A trapping project on Kaitōrete is helping reduce the number of animal pests across 5,000 hectares of biodiversity-rich land.
Representatives from 14 agencies, organisations, and rūnanga that established Pest Free Banks Peninsula (PFBP) recently spent a day on the spit (the stretch of land that separates Te Waihora/Lake Ellesmere from the Pacific Ocean) to see the progress being made on the current focus area.
The project is part of a wider aim to eliminate pests from the entire Peninsula by 2050. The shorter-term objective is to better manage key threats, such as possums, across 28,000 hectares in The Wildside, and to eliminate mustelids (ferrets, stoats and weasels), feral cats, and hedgehogs from Kaitōrete.
Boosting efficiency through technology
About 230 traps – a mix of kill traps, Holden, and live capture traps – have been distributed across the spit.
Hundreds of hedgehogs, 15 feral cats, 20 weasels, and five ferrets have been captured since the first of the traps were laid in March.
Technology is a key part of the project’s efficiency. When a pest is caught, a node on top of the trap reports back to a ‘hub’, alerting field staff. This minimises the amount of time that staff need to spend checking the traps.
$10.11 million in funding has been allocated to the wider PFBP programme over five years. Half of that has come from Predator Free 2050 Ltd, and Environment Canterbury contributes $600,000 annually.
Other key contributors include Christchurch City Council, Selwyn District Council, Department of Conservation, Rod Donald Banks Peninsula Trust, Summit Road Society, and the Banks Peninsula Conservation Trust – which administers PFBP.
A precious landscape
PFBP Project Manager, Sarah Wilson, said in the scheme of things the team is just getting started.
“It’s taken us a wee while to train staff, get the equipment, and get the knowledge about how to move forward – but now we’re really beginning to shift gear.”
Sarah said that while Kaitōrete is probably a little-known area for many Cantabrians, it’s very important in terms of its insect life. The spit provides habitat for more than 100 species of moths – including five that are flightless – plus various beetles, lizards, birds, and the katipō spider.
“From a pest control perspective, it’s sort of a coalition of opportunity. The shape of the land makes it easy to work on, and then you’ve got this biodiversity that is possible to renew here.”
PFBP works closely with Te Rūnanga o Ngāi Tahu and the five Papatipu Rūnanga who whakapapa to the Peninsula. They’re on PFBP’s governance board and are involved with all operations, including trapping.
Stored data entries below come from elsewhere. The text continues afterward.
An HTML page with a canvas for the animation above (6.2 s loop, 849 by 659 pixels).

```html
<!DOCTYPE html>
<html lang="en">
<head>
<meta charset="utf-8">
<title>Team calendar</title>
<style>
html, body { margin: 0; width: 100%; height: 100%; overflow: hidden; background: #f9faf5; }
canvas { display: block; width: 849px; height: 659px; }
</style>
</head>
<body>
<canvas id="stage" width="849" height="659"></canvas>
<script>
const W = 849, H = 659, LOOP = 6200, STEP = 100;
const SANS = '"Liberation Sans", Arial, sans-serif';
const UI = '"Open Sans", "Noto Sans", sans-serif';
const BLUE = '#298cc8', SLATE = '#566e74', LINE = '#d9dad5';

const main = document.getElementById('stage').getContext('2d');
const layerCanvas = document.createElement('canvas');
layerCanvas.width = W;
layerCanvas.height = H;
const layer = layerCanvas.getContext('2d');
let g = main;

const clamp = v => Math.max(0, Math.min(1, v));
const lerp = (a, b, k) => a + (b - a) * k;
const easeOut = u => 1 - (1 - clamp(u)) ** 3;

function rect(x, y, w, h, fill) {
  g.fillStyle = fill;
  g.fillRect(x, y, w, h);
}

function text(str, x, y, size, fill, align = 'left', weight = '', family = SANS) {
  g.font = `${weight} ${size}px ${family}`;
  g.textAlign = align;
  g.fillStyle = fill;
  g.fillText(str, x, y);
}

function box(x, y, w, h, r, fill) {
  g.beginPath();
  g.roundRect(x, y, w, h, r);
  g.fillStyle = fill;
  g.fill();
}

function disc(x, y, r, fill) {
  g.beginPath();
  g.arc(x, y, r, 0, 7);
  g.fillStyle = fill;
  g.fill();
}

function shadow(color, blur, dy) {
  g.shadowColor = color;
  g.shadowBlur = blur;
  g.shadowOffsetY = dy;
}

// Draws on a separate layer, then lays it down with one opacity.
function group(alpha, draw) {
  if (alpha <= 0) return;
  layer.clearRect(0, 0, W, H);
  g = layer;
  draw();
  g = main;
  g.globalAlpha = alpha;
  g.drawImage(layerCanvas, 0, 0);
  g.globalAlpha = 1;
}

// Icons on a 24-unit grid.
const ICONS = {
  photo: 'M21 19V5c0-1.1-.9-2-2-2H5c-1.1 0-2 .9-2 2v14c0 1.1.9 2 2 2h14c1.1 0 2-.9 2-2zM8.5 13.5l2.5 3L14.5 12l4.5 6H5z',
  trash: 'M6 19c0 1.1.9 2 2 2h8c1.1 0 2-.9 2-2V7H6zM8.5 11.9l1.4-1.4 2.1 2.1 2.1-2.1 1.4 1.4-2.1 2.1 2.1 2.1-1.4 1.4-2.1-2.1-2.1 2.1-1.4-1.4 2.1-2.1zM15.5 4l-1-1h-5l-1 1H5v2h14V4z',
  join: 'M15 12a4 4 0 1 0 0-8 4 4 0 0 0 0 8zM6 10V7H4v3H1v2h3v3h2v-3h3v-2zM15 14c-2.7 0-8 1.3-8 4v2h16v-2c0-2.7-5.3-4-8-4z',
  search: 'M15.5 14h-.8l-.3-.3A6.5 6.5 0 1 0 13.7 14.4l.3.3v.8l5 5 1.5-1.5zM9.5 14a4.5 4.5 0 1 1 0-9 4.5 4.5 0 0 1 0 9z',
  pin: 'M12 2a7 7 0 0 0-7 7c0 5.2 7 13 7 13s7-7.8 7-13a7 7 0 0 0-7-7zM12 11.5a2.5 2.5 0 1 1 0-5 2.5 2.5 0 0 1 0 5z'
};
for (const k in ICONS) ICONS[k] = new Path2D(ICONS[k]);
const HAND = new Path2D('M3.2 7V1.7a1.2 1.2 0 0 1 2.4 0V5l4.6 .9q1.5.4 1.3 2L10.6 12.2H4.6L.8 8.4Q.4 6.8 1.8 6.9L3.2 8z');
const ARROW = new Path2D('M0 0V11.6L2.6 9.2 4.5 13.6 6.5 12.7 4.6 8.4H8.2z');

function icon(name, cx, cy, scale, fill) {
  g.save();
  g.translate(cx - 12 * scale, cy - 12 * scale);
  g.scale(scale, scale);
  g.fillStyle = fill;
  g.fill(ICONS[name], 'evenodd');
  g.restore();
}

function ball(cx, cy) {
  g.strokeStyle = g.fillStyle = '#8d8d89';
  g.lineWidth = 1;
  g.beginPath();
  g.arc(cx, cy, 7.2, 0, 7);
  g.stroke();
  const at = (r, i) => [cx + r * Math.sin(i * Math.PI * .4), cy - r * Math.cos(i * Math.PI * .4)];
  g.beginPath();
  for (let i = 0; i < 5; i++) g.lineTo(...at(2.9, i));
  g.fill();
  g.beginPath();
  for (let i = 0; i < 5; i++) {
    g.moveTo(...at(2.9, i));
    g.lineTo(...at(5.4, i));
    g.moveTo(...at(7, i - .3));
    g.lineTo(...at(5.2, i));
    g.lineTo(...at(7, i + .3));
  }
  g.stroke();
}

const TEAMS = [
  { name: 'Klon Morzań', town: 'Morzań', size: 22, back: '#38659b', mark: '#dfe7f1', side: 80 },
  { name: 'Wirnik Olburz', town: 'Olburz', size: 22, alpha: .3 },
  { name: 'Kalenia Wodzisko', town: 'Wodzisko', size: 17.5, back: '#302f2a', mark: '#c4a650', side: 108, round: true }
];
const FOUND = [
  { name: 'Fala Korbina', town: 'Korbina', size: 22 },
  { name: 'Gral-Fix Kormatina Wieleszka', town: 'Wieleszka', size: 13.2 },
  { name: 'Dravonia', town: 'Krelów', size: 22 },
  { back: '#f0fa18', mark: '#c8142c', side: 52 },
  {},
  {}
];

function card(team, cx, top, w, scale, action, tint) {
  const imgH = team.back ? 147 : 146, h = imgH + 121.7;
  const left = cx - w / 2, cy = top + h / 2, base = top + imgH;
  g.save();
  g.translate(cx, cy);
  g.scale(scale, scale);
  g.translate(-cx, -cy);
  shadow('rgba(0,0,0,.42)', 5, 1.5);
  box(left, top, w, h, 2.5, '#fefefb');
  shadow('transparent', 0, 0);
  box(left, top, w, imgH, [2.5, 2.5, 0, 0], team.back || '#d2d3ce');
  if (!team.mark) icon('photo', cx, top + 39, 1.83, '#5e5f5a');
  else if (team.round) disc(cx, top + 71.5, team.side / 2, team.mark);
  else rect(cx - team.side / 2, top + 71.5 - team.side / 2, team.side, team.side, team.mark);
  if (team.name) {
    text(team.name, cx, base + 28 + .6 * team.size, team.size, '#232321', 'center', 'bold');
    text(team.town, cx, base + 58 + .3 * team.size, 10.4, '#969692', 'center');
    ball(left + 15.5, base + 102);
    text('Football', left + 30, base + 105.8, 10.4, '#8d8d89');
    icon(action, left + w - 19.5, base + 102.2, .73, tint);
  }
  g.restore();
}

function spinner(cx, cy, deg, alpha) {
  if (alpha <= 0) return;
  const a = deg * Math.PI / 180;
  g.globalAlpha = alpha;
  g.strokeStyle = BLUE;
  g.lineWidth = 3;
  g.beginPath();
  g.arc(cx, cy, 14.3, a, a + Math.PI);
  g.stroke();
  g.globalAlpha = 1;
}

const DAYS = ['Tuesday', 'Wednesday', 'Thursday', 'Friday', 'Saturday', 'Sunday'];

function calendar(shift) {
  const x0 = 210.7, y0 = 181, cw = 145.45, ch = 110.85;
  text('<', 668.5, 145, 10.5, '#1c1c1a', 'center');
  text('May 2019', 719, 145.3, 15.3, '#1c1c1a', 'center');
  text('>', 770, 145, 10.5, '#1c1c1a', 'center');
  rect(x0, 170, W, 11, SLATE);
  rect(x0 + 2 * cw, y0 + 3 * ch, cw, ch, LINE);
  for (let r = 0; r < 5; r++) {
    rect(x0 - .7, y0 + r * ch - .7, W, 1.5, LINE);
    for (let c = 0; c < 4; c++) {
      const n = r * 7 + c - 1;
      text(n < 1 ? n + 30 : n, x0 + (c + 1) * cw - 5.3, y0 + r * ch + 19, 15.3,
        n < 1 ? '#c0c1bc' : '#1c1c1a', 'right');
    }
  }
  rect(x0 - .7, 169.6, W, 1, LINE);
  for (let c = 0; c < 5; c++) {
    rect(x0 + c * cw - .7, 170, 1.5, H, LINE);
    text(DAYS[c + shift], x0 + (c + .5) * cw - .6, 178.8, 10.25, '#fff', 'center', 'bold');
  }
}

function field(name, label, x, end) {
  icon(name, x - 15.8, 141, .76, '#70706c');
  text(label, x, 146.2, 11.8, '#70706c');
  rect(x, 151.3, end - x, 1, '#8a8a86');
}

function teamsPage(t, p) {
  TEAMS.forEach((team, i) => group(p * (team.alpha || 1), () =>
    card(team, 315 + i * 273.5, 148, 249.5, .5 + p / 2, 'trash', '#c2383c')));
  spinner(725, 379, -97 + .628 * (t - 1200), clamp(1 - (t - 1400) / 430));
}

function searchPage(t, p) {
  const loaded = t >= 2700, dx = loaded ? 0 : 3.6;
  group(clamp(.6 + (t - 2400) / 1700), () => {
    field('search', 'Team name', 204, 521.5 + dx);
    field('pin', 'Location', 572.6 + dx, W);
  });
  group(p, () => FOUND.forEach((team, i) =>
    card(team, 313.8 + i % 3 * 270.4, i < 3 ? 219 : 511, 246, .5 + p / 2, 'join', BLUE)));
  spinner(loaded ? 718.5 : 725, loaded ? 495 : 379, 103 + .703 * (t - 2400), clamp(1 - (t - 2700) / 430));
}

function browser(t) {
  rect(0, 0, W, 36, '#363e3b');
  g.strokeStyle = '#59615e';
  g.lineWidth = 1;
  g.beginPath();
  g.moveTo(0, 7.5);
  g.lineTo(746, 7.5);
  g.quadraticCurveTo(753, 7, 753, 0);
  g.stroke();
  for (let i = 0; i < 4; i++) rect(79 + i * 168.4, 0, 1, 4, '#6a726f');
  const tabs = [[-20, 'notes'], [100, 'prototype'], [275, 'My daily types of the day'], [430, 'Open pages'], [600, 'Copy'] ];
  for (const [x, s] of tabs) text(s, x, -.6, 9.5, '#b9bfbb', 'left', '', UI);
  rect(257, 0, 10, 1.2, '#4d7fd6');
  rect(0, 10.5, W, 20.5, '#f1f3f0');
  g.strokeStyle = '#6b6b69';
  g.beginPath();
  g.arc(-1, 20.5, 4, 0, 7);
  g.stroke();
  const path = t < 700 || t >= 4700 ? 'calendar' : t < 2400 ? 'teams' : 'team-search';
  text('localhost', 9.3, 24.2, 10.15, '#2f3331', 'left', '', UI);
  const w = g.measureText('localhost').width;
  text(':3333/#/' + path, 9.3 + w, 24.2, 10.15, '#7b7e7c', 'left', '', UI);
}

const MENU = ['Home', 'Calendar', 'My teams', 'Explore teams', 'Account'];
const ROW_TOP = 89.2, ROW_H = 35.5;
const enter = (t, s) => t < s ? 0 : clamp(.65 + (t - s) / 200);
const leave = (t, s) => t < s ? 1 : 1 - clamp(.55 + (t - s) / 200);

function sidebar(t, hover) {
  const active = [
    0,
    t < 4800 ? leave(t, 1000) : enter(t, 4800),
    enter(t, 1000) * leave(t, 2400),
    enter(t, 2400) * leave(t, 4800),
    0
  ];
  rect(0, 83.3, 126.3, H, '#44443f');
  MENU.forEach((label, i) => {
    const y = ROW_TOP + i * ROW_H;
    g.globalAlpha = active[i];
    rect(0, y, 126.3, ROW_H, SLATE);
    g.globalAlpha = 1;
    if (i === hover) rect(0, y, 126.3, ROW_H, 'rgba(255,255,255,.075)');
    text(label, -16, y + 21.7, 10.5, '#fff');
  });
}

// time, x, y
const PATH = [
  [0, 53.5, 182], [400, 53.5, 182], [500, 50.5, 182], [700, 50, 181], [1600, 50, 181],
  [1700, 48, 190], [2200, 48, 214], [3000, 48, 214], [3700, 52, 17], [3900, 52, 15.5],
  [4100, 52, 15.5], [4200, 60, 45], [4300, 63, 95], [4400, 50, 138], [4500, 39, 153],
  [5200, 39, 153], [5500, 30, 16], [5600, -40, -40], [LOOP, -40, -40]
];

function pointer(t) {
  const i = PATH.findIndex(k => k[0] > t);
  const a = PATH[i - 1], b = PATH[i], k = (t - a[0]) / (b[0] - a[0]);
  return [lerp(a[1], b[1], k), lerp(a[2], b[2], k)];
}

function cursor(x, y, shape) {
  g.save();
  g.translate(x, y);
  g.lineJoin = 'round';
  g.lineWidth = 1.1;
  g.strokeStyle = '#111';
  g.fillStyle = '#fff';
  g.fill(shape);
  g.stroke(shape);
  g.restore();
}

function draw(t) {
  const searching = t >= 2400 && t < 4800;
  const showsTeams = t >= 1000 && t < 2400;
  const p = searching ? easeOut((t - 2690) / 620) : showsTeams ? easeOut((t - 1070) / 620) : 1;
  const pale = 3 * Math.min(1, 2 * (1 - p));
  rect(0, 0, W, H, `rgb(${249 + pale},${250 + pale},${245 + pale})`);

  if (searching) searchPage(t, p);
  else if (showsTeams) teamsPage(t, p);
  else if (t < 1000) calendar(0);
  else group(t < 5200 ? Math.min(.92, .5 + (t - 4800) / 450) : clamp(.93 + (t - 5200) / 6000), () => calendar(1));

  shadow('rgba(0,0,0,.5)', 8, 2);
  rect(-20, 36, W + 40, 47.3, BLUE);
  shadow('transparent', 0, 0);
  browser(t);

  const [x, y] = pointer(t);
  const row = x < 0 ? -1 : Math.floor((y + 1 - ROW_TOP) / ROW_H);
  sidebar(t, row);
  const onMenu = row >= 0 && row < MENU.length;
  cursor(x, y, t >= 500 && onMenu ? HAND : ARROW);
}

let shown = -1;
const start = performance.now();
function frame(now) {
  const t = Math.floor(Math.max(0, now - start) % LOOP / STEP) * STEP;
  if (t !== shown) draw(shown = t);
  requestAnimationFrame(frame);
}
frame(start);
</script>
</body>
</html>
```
A long-term vision
As Mark Christensen, chair of the PFBP Project Oversight Group points out, the trapping work is just one aspect of the long-term ecological vision for Banks Peninsula.
“The vision has eight interrelated goals – one of those is about being pest free. The other seven are also around bringing back indigenous biodiversity – whether it’s vegetation or birds. The whole idea of the pest-free vision is to reduce that pest pressure so that we can restore the biodiversity, which in turn will also help our economy to flourish.”
David Miller, chair of the PFBP Project Management Group, was among those who attended the recent site visit and enjoyed getting an up-close look at the “interesting and novel” technology.
“The scale of what we’re attempting is very impressive – especially given the fact we have limited resources tied to specific target species. But we have fantastic field staff and every reason to be hopeful, given what they’ve been able to achieve so far.”